Some of the advice they offer is valuable: Stand up for yourself, suggests one list. Sure, that’s something I could definitely work on. Others are kind of insulting: Every 20-something should be able to hold an intelligent conversation. Gee, thanks, random person on the Internet, I better start brushing up on my intellect and learning how to say words.
I wrote a previous column about advice in general, and how it should be taken with a grain of salt, and I stand by that. It’s one thing to be wary of advice coming from professors, parents and friends, but when it comes to anonymous sources who may or may not have your best interests at heart, that warning increases tenfold.
I’m ecstatic to be 21 years old. I have had a great time during my first two years as a 20-something, and I’m looking forward to living out the next seven years of my 20-something term as best as I can. I realize that your 20s are supposed to be some of the best years of your life, and you’re supposed to be figuring out who you are and making mistakes and beginning to mature. But I don’t get why the media and the people of the Internet are so fervently trying to regulate these years for other people.
Culture yourself, they say.

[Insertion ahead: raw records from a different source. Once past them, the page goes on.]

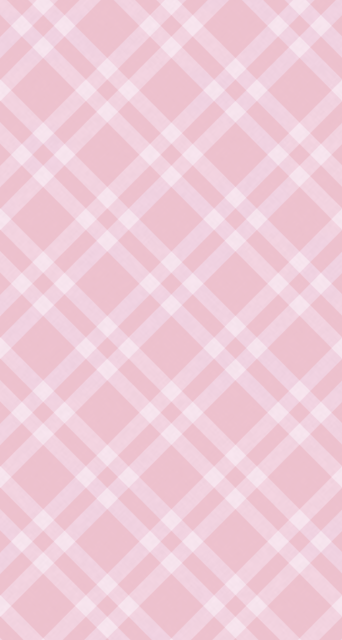
Reproduce this pattern procedurally as a Shadertoy shader.

```glsl
// Diagonal pink gingham plaid: paired translucent stripes crossing at 45 degrees.

const vec2 REPEATS = vec2(2.668, 4.964);      // tiles across and down
const vec2 CROSSING_ORIGIN = vec2(0.337, 0.764);
const float STRIPE_OFFSET = 1.0 / 6.0;        // stripe centre from pair centre
const float STRIPE_HALF_WIDTH = 1.0 / 12.0;

const vec3 GROUND = vec3(0.930, 0.757, 0.806);
const vec3 SINGLE_STRIPE = vec3(0.949, 0.826, 0.876);
const vec3 LILAC_STRIPE = vec3(0.938, 0.820, 0.884);
const vec3 CROSSING = vec3(0.966, 0.893, 0.930);

float hash(vec2 cell) {
    vec3 q = fract(vec3(cell.xyx) * 0.1031);
    q += dot(q, q.yzx + 33.33);
    return fract((q.x + q.y) * q.z);
}

float valueNoise(vec2 p) {
    vec2 cell = floor(p);
    vec2 f = fract(p);
    f = f * f * (3.0 - 2.0 * f);
    float low = mix(hash(cell), hash(cell + vec2(1.0, 0.0)), f.x);
    float high = mix(hash(cell + vec2(0.0, 1.0)), hash(cell + 1.0), f.x);
    return mix(low, high, f.y);
}

// Coverage of two parallel stripes around every integer coordinate.
float stripePair(float coord, float softness) {
    float fromPair = abs(fract(coord + 0.5) - 0.5);
    float edge = abs(fromPair - STRIPE_OFFSET) - STRIPE_HALF_WIDTH;
    return 1.0 - smoothstep(-softness, softness, edge);
}

// Fine fabric grain, centred on zero.
float threadGrain(vec2 diagonal) {
    float warp = valueNoise(diagonal * vec2(48.0, 14.0));
    float weft = valueNoise(diagonal * vec2(14.0, 48.0) + 71.0);
    return warp + weft - 1.0;
}

void mainImage(out vec4 fragColor, in vec2 fragCoord) {
    vec2 uv = fragCoord / iResolution.xy;
    vec2 p = uv * REPEATS - CROSSING_ORIGIN;
    vec2 diagonal = vec2(p.x + p.y, p.x - p.y);

    // Slightly soft stripe edges, never sharper than a pixel.
    float softness = max(0.009, REPEATS.y / iResolution.y);
    float rising = stripePair(diagonal.y, softness);
    float falling = stripePair(diagonal.x, softness);

    // Stripes drift faintly between pink and lilac.
    float drift = smoothstep(0.35, 0.8, valueNoise(p * 2.3 + 19.0));
    vec3 stripe = mix(SINGLE_STRIPE, LILAC_STRIPE, drift * 0.7);

    // Blend by the number of overlapping stripes.
    vec3 color = mix(GROUND, stripe, max(rising, falling));
    color = mix(color, CROSSING, rising * falling);

    float grainStrength = mix(0.004, 0.011, max(rising, falling));
    color += grainStrength * threadGrain(diagonal + 40.0);

    fragColor = vec4(color, 1.0);
}
```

Travel. There are around 200 countries on planet Earth, and eight other planets (I stand by you, Pluto), and you need to go to all of them, never minding the fact that you will be earning an entry level salary. While this is an exaggeration, it’s not far off from the tone of some of the 20-something listicles bombarding young adults. I’ve never been through this treacherous decade before, but if I don’t specifically live in Amsterdam for precisely 16 months and go on exactly three terrible dates each weekend, I think I might still make it to see age 30 (but stay tuned).
I’ll be the first one to admit that right now, I’m going through somewhat of a quarter-life crisis, and it does make me feel better that I am not the only one trying to find myself, but I don’t think growing up is about following a set of unrealistic ideals set by a perfect stranger. Some of these articles attempt to make you feel like if you don’t do a combination of crazy, sometimes-stupid things, you won’t have a full experience as a 20-something.

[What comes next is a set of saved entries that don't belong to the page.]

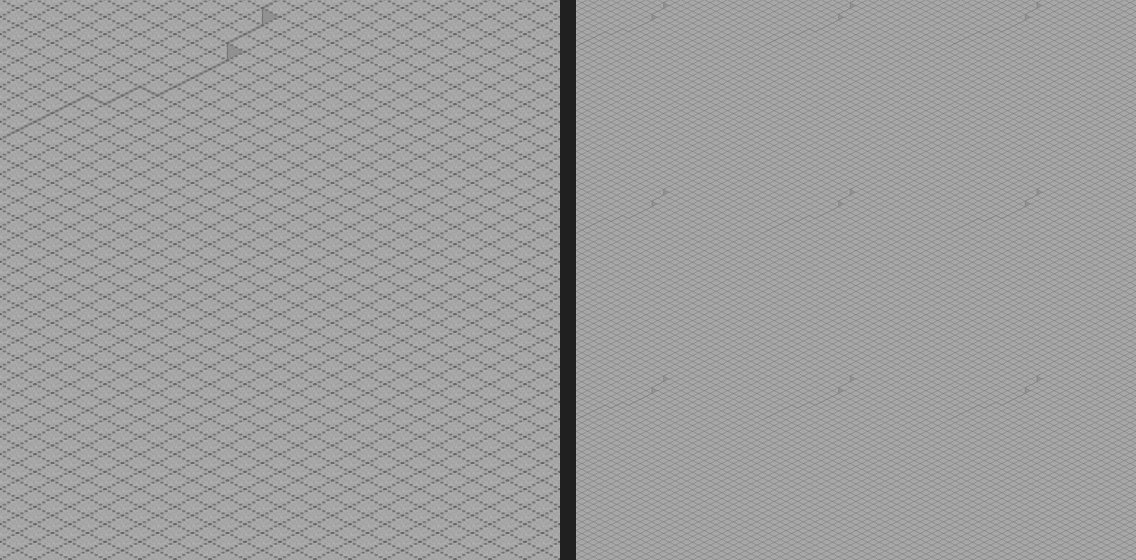
Left: one tile. Right: repeated 3 by 3.
Give the GLSL for this pattern, as a three.js fragment shader.

```glsl
// Grey isometric diamond grid, 16 across and 32 down, with soft dotted lines and one ridge with two pennants.
varying vec2 vUv;

vec2 gradientAt(vec2 cell) {
  cell = mod(cell, vec2(8.0, 4.0)); // wraps, so every diamond shares the same grain
  float angle = 6.2832 * fract(sin(dot(cell, vec2(127.1, 311.7))) * 4375.85);
  return vec2(cos(angle), sin(angle));
}

float gradientNoise(vec2 p) {
  vec2 i = floor(p), f = fract(p);
  vec2 w = f * f * (3.0 - 2.0 * f);
  vec2 e = vec2(0.0, 1.0);
  float low = mix(dot(gradientAt(i), f), dot(gradientAt(i + e.yx), f - e.yx), w.x);
  float high = mix(dot(gradientAt(i + e.xy), f - e.xy), dot(gradientAt(i + e.yy), f - e.yy), w.x);
  return mix(low, high, w.y);
}

// Coverage of a band of the given half width with soft edges.
float band(float d, float halfWidth, float soft) {
  return 1.0 - smoothstep(halfWidth - soft, halfWidth + soft, abs(d));
}

// Ink of one family of 2:1 dotted lines; slope is +1 rising or -1 falling.
float dottedLines(vec2 p, float slope) {
  float dot4 = floor(p.x / 4.0 + 0.5); // a dot every 4 units
  float dx = p.x - 4.0 * dot4;
  float dy = mod(p.y - 0.7 - slope * 2.0 * dot4 + 8.0, 16.0) - 8.0;
  return mix(0.15, 1.0, band(dx, 1.35, 0.85)) * band(dy, 0.8, 0.7);
}

void main() {
  vec2 p = vUv * 512.0; // a diamond is 32 by 16 units
  float tone = 0.655 + 0.08 * gradientNoise(p / 2.0);

  // Half-diamond coordinates, counted down from the top.
  vec2 g = vec2(p.x / 16.0, (512.7 - p.y) / 8.0);

  // Ridge along the grid, fading out before the canvas edges.
  float ridge = 16.0 - g.x + 2.0 * (clamp(g.x - 5.0, 0.0, 1.0) + clamp(g.x - 8.0, 0.0, 1.0))
              - 2.0 * (step(13.0, g.x) + step(15.0, g.x));
  float fade = smoothstep(0.0, 0.5, g.x) * (1.0 - smoothstep(15.3, 15.8, g.x));
  tone = mix(tone, 0.56, fade * band(g.y - ridge, 0.16, 0.08));

  // Half-diamond pennants with a dark upright edge.
  for (int i = 0; i < 2; i++) {
    vec2 a = g - vec2(13.0 + 2.0 * float(i), 6.0 - 4.0 * float(i));
    float fill = smoothstep(-0.03, 0.03, a.x) * (1.0 - smoothstep(0.95, 1.05, a.x + abs(a.y)));
    tone = mix(tone, 0.57, fill);
    tone = mix(tone, 0.46, band(a.x, 0.04, 0.03) * band(a.y, 1.0, 0.06));
  }

  // Crossings gather ink from both families and turn darkest.
  float ink = min(dottedLines(p, 1.0) + dottedLines(p, -1.0), 1.15);
  tone = min(tone, mix(tone, 0.44, ink));
  gl_FragColor = vec4(vec3(tone), 1.0);
}
```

I can count on exactly zero fingers the amount of “40 signs you know you’re a 40-something” articles I have seen, and I even checked the second page of the Google search results. This could be because it is the 20-somethings who are the rulers of the Internet, and maybe when we’re 40 we’ll be offering guidelines for how to make it “over the hill.”
The most frustrating part of these lists are that they usually contradict one another or lack validity. My favorite one I’ve come across is titled “How you spend your 20s will define you.” I thought I just read that this is the time to make mistakes and date all the wrong people and work jobs I hate? In reality, neither of those scenarios is the be-all-end-all of a 20-something.

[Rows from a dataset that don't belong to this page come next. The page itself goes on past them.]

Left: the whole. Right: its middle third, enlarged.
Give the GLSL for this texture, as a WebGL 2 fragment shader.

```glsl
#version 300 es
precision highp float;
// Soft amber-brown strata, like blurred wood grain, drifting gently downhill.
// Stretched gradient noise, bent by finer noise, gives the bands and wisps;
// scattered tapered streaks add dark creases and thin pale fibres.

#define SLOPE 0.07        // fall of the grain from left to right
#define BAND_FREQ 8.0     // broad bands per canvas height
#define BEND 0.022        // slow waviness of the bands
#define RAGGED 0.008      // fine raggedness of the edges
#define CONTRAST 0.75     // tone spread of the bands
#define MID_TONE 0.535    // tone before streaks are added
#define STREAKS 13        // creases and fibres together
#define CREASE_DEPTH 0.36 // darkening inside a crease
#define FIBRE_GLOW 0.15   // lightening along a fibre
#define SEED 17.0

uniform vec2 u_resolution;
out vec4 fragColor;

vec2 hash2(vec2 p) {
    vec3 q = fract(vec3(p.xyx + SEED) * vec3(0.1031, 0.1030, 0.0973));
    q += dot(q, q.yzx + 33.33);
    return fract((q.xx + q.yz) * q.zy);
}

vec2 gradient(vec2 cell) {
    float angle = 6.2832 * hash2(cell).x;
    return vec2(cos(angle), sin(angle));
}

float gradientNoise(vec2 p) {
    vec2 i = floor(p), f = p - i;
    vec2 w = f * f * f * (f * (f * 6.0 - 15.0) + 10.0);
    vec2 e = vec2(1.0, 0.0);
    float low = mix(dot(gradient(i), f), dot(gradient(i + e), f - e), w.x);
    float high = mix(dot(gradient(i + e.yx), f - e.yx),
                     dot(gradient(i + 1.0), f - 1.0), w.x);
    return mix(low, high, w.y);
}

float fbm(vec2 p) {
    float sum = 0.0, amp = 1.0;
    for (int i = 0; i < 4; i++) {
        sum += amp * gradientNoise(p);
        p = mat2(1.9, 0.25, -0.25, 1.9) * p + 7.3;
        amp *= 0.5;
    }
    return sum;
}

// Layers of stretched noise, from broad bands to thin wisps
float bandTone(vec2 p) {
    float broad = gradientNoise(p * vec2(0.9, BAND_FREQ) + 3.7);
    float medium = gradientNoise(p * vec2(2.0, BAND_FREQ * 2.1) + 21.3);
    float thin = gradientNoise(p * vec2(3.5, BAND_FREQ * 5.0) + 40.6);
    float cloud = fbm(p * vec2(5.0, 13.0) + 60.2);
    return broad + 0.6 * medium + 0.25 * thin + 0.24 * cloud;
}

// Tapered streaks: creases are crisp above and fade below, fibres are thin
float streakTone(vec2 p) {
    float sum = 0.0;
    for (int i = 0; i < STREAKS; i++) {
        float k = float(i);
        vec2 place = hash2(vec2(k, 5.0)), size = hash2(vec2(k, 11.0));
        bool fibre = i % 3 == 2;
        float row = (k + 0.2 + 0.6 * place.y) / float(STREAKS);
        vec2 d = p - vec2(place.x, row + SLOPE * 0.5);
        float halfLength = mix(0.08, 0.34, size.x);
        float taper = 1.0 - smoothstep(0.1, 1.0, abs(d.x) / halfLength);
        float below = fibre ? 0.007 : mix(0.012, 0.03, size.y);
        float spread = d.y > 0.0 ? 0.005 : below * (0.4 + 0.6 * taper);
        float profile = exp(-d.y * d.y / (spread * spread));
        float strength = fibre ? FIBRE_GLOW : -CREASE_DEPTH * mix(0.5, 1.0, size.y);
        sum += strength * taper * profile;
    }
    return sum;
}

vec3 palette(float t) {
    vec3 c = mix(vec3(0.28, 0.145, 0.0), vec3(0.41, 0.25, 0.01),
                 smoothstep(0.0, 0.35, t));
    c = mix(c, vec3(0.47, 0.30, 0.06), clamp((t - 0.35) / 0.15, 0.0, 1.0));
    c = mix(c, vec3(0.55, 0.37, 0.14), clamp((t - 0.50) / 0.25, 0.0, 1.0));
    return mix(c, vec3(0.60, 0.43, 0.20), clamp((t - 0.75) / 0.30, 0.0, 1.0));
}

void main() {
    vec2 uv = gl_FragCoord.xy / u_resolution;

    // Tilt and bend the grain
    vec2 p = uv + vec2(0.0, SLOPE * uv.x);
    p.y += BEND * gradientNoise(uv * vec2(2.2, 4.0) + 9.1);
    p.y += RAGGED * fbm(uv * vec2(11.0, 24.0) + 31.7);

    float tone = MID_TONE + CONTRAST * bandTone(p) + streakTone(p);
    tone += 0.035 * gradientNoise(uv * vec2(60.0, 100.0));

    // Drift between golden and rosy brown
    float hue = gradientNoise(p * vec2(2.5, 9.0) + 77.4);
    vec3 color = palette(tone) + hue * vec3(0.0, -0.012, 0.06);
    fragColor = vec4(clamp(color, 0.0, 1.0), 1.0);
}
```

The ones that bother me the most are ones that make authoritative claims about future trends. One article actually advises: “Social media is not a career,” and warns anyone pursuing a career as a social media specialist to heed the warning that social media won’t be around in five years. Maybe, but probably not, and who has the foresight to say that anyway?
As a staunch defender of the Millenials, I think it’s time to stop attacking the 20-somethings with hybrid insult-advice. Hopefully, the 20-something listicle is a trend that will fade out as the Internet finds another generalized flaw of my generation to attack.
Until then, check out my column for next week: 10 things every 10-something needs to realize.